While the rest of us were settling down to watch the election returns Tuesday a Tyler jury in Judge Schroeder’s court rendered a verdict in a patent case involving two claims from a single patent.
This case is a rematch between two companies which make and sell oilfield equipment used to blow stuff up. Last year a Marshall jury in Judge Payne’s court held the six claims asserted in that case not infringed and invalid as (1) obvious, (2) anticipated and (3) due to the on sale bar. This year just two claims were asserted and the Marshall jury in Judge Payne’s court held them not infringed and invalid as well, but only as obvious this time.
A Marshall jury in Judge Gilstrap’s court deliberated through 6:15 pm Friday evening in this case, came back for two hours Saturday morning, and finally completed deliberations yesterday morning, returning a verdict in favor of the plaintiff for approximately $10 million. I wanted to address in this post a couple of issues that aren’t in the major media coverage of the case, but might be of interest to practitioners.
A Texarkana jury in Judge Schroeder’s court returned a verdict in favor of Maxell against defendant ZTE (USA), Inc. last Friday following a two-week trial.

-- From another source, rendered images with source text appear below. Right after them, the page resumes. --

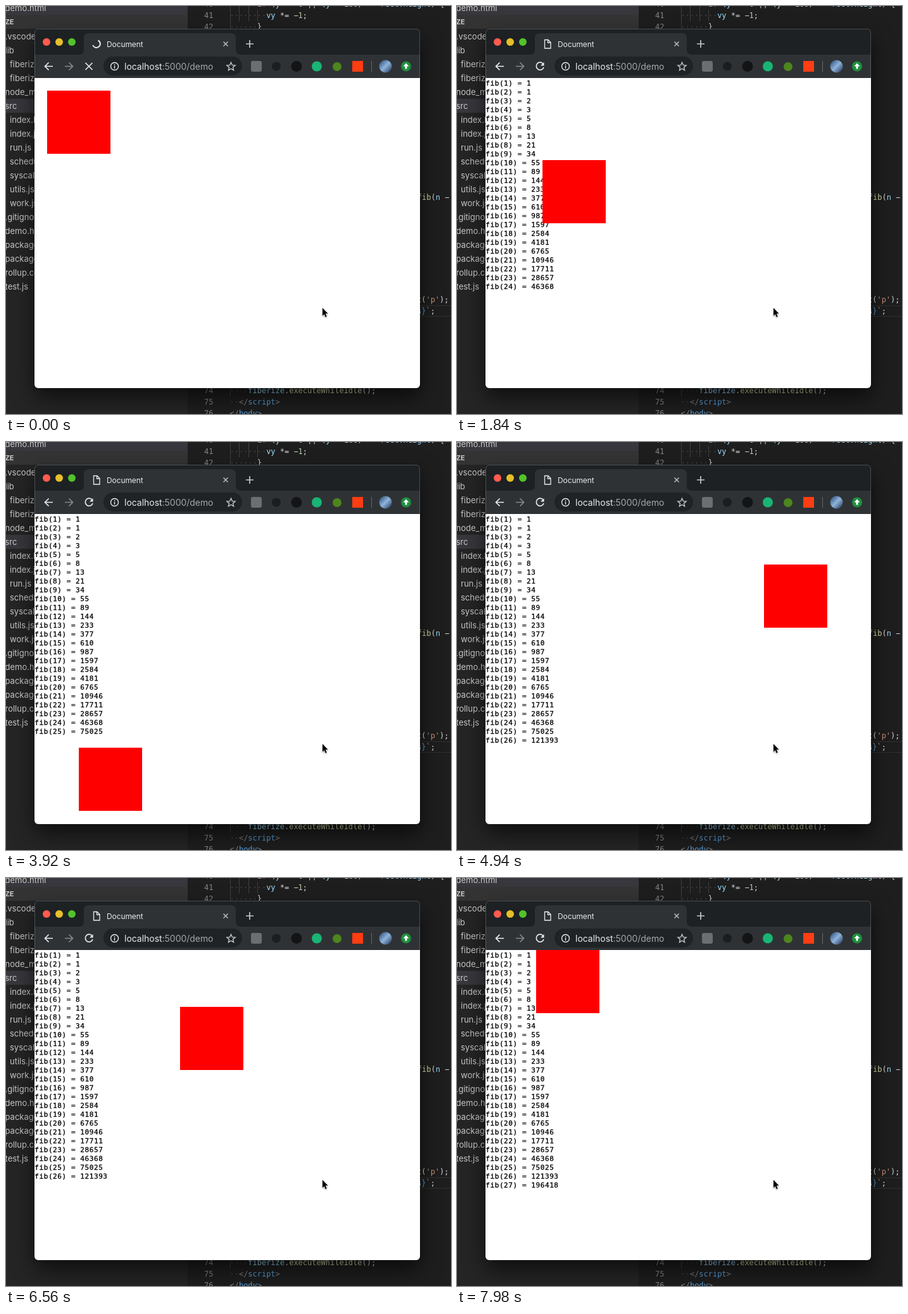
An HTML page for the animation above (8000 ms loop, 703 by 646 pixels).

```html
<!DOCTYPE html>
<html lang="en">
<head>
<meta charset="utf-8">
<title>Fibonacci demo</title>
<style>
  html, body { margin: 0; width: 100%; height: 100%; overflow: hidden; background: #1e1e1e; }
  svg { display: block; width: 703px; height: 646px; }
  text { white-space: pre; }
  .ui { font-family: Inter, "Noto Sans", sans-serif; }
  .mono { font: 12px "DejaVu Sans Mono", monospace; letter-spacing: -.02px; }
  .results { font-size: 11px; letter-spacing: .58px; stroke: #000; stroke-width: .3px; }
  .files { font-size: 13px; fill: #c8c8c8; }
  .code { fill: #d4d4d4; }
  .num { fill: #858585; }
  .fn { fill: #dcdcaa; }
  .var { fill: #9cdcfe; }
  .lit { fill: #b5cea8; }
  .str { fill: #ce9178; }
  .tag { fill: #569cd6; }
  .dim { fill: #808080; }
  .dot { fill: #484848; }
  .key { fill: #c586c0; }
  .window { filter: drop-shadow(0 15px 17px rgba(0, 0, 0, .62)); }
  .cursor { filter: drop-shadow(0 1px 1px rgba(0, 0, 0, .4)); }
  .line { fill: none; stroke: #e8eaed; stroke-width: 1.7; }
</style>
</head>
<body>
<svg viewBox="0 0 703 646">
  <defs>
    <clipPath id="pageClip"><path d="M45 114H654V599a6 6 0 0 1-6 6H51a6 6 0 0 1-6-6z"/></clipPath>
    <linearGradient id="photo" x1="0" y1="0" x2="1" y2="1">
      <stop offset="0" stop-color="#23406f"/>
      <stop offset=".5" stop-color="#8fb4da"/>
      <stop offset="1" stop-color="#1c3158"/>
    </linearGradient>
  </defs>

  <!-- editor -->
  <rect width="703" height="646" fill="#1e1e1e"/>
  <rect width="287" height="646" fill="#252526"/>
  <rect width="287" height="14" fill="#37373d"/>
  <rect y="14" width="287" height="22" fill="#343435"/>
  <rect y="147" width="287" height="22" fill="#37373d"/>
  <g id="files" class="ui files">
    <text x="-1.500" y="8">demo.html</text>
    <text x="-1.500" y="29" font-size="11" font-weight="700">ZE</text>
  </g>
  <path d="M287 474.500H703M287 491.500H703" stroke="#303030"/>
  <path d="M354.500 0V36M368.500 0V24M383.500 0V24M397.500 6V24M354.500 600V618" stroke="#404040"/>
  <g class="mono num">
    <text x="313" y="1">40</text><text x="313" y="19">41</text><text x="313" y="37">42</text>
    <text x="313" y="613">74</text><text x="313" y="631">75</text><text x="313" y="649">76</text>
  </g>
  <g class="mono code">
    <text x="397" y="1"><tspan class="key">if</tspan> (<tspan class="var">y</tspan> &lt;= <tspan class="lit">0</tspan> || (<tspan class="var">y</tspan> + <tspan class="lit">100</tspan>) &gt;= <tspan class="var">rect</tspan>.<tspan class="var">height</tspan>) {</text>
    <text x="353.500" y="19"><tspan class="dot">········</tspan><tspan class="var">vy</tspan> *= −<tspan class="lit">1</tspan>;</text>
    <text x="353.500" y="37"><tspan class="dot">······</tspan>}</text>
    <text x="649.800" y="307"><tspan class="fn">fib</tspan>(<tspan class="var">n</tspan> −</text>
    <text x="649" y="469"><tspan class="fn">t</tspan>(<tspan class="str">'p'</tspan>);</text>
    <text x="649" y="487"><tspan class="var">s</tspan><tspan class="tag">}</tspan><tspan class="str">`</tspan>;</text>
    <text x="353.500" y="613"><tspan class="dot">····</tspan><tspan class="var">fiberize</tspan>.<tspan class="fn">executeWhileIdle</tspan>();</text>
    <text x="353.500" y="631"><tspan class="dot">··</tspan><tspan class="dim">&lt;/</tspan><tspan class="tag">script</tspan><tspan class="dim">&gt;</tspan></text>
    <text x="353.500" y="649"><tspan class="dim">&lt;/</tspan><tspan class="tag">body</tspan><tspan class="dim">&gt;</tspan></text>
  </g>

  <!-- browser window -->
  <rect class="window" x="45" y="36" width="609" height="569" rx="6" fill="#1d2123"/>
  <path d="M115 77q8 0 8-8V51q0-8 8-8H355q8 0 8 8V69q0 8 8 8H654V114H45V77z" fill="#2f3235"/>
  <path d="M45.500 114V42a6 6 0 0 1 6-5.500H648a6 6 0 0 1 5.500 5.500V114" fill="none" stroke="#fff" stroke-opacity=".2"/>
  <circle cx="64" cy="57" r="6" fill="#ff5b50"/>
  <circle cx="84" cy="57" r="6" fill="#e6bf2b"/>
  <circle cx="104" cy="57" r="6" fill="#53c22c"/>
  <text class="ui" x="159" y="64.500" font-size="12" letter-spacing="-.1" fill="#e8eaed">Document</text>
  <path class="line" d="M343.500 56.500l7 7m0-7l-7 7" style="stroke-width:1.4;stroke:#c4c7ca"/>
  <path class="line" d="M385 54V66M379 60H391" style="stroke:#c4c7ca"/>

  <rect x="154" y="80" width="219" height="30" rx="15" fill="#1f2325"/>
  <path class="line" d="M74 95.500H61.500M67.500 89.500l-6 6 6 6"/>
  <path class="line" d="M93 95.500h12.500M99.500 89.500l6 6-6 6" style="stroke:#85888b"/>
  <g class="line" style="stroke-width:1.4">
    <circle cx="171.500" cy="95.500" r="6"/>
    <path d="M171.500 94.500V99M171.500 92V93.400"/>
    <path d="M355.500 89.300l1.900 4.300 4.700.4-3.600 3.100 1.100 4.600-4.100-2.500-4.100 2.500 1.100-4.600-3.600-3.100 4.700-.4z" stroke="#c4c7ca"/>
  </g>
  <text class="ui" x="187" y="100.500" font-size="13.950" fill="#e8eaed">localhost<tspan fill="#a3a8ad">:5000/demo</tspan></text>

  <rect x="387" y="87" width="17" height="17" rx="3" fill="#6b6f72"/>
  <circle cx="427" cy="95.500" r="7" fill="#1b1d1f"/>
  <circle cx="459" cy="95.500" r="8.500" fill="#131415"/>
  <circle cx="491" cy="95.500" r="8" fill="#18b574"/>
  <circle cx="523" cy="96" r="7" fill="#4d861d"/>
  <rect x="547" y="87" width="17" height="17" fill="#ff3d12"/>
  <path d="M577.500 87V104" stroke="#65686b"/>
  <circle cx="599.500" cy="95.500" r="10" fill="url(#photo)"/>
  <circle cx="632" cy="95.500" r="8" fill="#1e8e3e"/>
  <path d="M632 90.500l4.500 5H633.500V99.500h-3V95.500H627.500z" fill="#fff"/>

  <g id="loading" class="line">
    <path id="spinner" d="M145.500 54.500a6 6 0 1 1-8.300 7.500" style="stroke-width:2"/>
    <path d="M125.500 90l11 11m0-11l-11 11"/>
  </g>
  <g id="loaded" class="line">
    <path d="M138.500 53.500h5.500l4 4v9.500h-9.500zM143.500 53.500v4.500h4.500" style="stroke-width:1.3"/>
    <path d="M136 91.500a6 6 0 1 0 1 5.500"/>
    <path d="M137.500 89v5.500H132z" fill="#e8eaed" stroke="none"/>
  </g>

  <g clip-path="url(#pageClip)">
    <rect x="45" y="114" width="609" height="491" fill="#fff"/>
    <g id="results" class="mono results"></g>
    <rect id="box" x="45" y="114" width="100" height="100" fill="#f00"/>
  </g>
  <path class="cursor" d="M500 478v12.500l2.800-2.600 1.900 4.600 2-.8-1.900-4.600h3.700z" stroke="#fff" paint-order="stroke"/>
</svg>
<script>
const LOOP = 8000, TICK = 20, LOADED_AT = 120;
const PHI = (1 + Math.sqrt(5)) / 2;
const $ = id => document.getElementById(id);

function addText(parent, x, y, content) {
  const el = document.createElementNS("http://www.w3.org/2000/svg", "text");
  el.setAttribute("x", x);
  el.setAttribute("y", y);
  el.textContent = content;
  parent.append(el);
  return el;
}

// A leading space marks a file inside a folder.
[".vscode", "lib", " fiberize", " fiberize", "node_modules", "src", " index.html",
 " index.js", " run.js", " scheduler.js", " syscalls.js", " utils.js", " work.js",
 ".gitignore", "demo.html", "package.json", "package.json", "rollup.config.js", "test.js"]
  .forEach((name, i) => addText($("files"), name[0] === " " ? 6 : -1.5, 52.5 + 22 * i, name.trim()));

// Each result takes PHI times as long as the one before.
const results = [];
for (let n = 1, a = 1, b = 1; n <= 27; n++, [a, b] = [b, a + b]) {
  const el = addText($("results"), 45.3, 111.5 + 14 * n, `fib(${n}) = ${a}`);
  results.push({ el, at: 60 + 1640 * PHI ** (n - 24) });
}

const bounce = (d, max) => max - Math.abs(max - d % (2 * max));
const show = (el, on) => el.setAttribute("visibility", on ? "visible" : "hidden");

function draw(now) {
  const tick = Math.floor((now % LOOP) / TICK + 1e-6);
  const time = tick * TICK;
  const travel = 20 + 10 * Math.max(0, tick - 1);
  $("box").setAttribute("transform", `translate(${bounce(travel, 510)} ${bounce(travel, 400)})`);
  $("spinner").setAttribute("transform", `rotate(${time * .27} 143 60)`);
  show($("loading"), time < LOADED_AT);
  show($("loaded"), time >= LOADED_AT);
  for (const { el, at } of results) show(el, time >= at);
}

let start;
function frame() {
  const now = performance.now();
  start ??= now;
  draw(now - start);
  requestAnimationFrame(frame);
}
draw(0);
requestAnimationFrame(frame);
</script>
</body>
</html>
```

The jury found all 16 claims from the 11 asserted patents infringed. Eleven of the claim from seven patents were found to be infringed willfully. The jury found that four claims across two patents had not been shown to be invalid as anticipated or obvious (one question for all invalidity theories), and assessed damages at $43.3 million. But the jury also made an additional finding in the defendant’s favor with respect to five of the claims that bear some closer scrutiny, as it begins to tell us how 101 claims can be addressed in front of a jury. This reminded me of how Judge Schroeder addressed a similar issue dealing with contract formation in my April jury trial in Texarkana, so I wanted to address that issue in some additional detail (as well as a few others) by analyzing the court’s instructions to the jury.
A Marshall jury in Judge Gilstrap’s court found the asserted claims willfully infringed in the Kaist case and awarded $400 million. It also rejected all of the asserted invalidity defenses. The plaintiff is the intellectual property arm of a South Korean research university. The defendants are Samsung Electronics Co., Ltd, Qualcomm, Inc., and GlobalFoundries Inc..
A quick review indicates that this is the largest patent verdict in Marshall since January of 2011 in a medical device case, and the second largest in Judge Gilstrap’s court in the six-plus years he has been on the bench. The only one larger was a Tyler case, Smartflash, which he set aside in postjudgment proceedings.
I’ll post separately on where that leaves us on verdicts compared to last year, and will attach the verdict when it’s posted.
Marshall jurors persist in rendering verdicts on days I’m out of town. But I’m here now, and the verdict is a little more complex than May 11’s simple noninfringement one.
A Marshall jury in Judge Gilstrap’s court rendered a verdict for defendant HTC last Friday. The jury found that none of the asserted claims were infringed, and went home. The verdict is below.
A Tyler jury in Judge Schroeder’s court returned a verdict yesterday in the latest VirnetX trial against Apple. It found that Apple’s FaceTime and VPN On Demand infringed four VirnetX patents and set damages at $502.6 million. It comes back today to begin the willful infringement portion of the trial. The first VirnetX trial in 2012 resulted in infringement and an award of $368 million for older Apple products. The Federal Circuit affirmed the infringement finding but required a new trial on damages. Judge Schroeder combined the damages retrial on the older products with the soup to nuts trial on newer products in February 2016, which resulted in a $625 million verdict. Apple convinced him to set that combined verdict aside, thus requiring the two cases to be retried separately. On the older products damages retrial the jury found $302 million, which the Court later enhanced to $439 million, and that verdict is on appeal – and now the second verdict on the newer products is $502.6 million. So the separate trials yielded verdicts of $804.6 million before enhancement, compared to the consolidated trial in 2016 of $625 million. How much of that is attributable to post-February 2016 sales I do not know.
A Marshall jury in Judge Roy Payne’s court returned a verdict Thursday in favor of Ericsson in a case brought against TCL Communications.
As is only appropriate during a holiday week, last week a Tyler jury in Judge Schroeder’s court returned a verdict in Plaintiff Tinnus Enterprises’ patent infringement suit against multiple entities which were alleged to have infringed its patents on “Battle Balloons.”
So who got wet?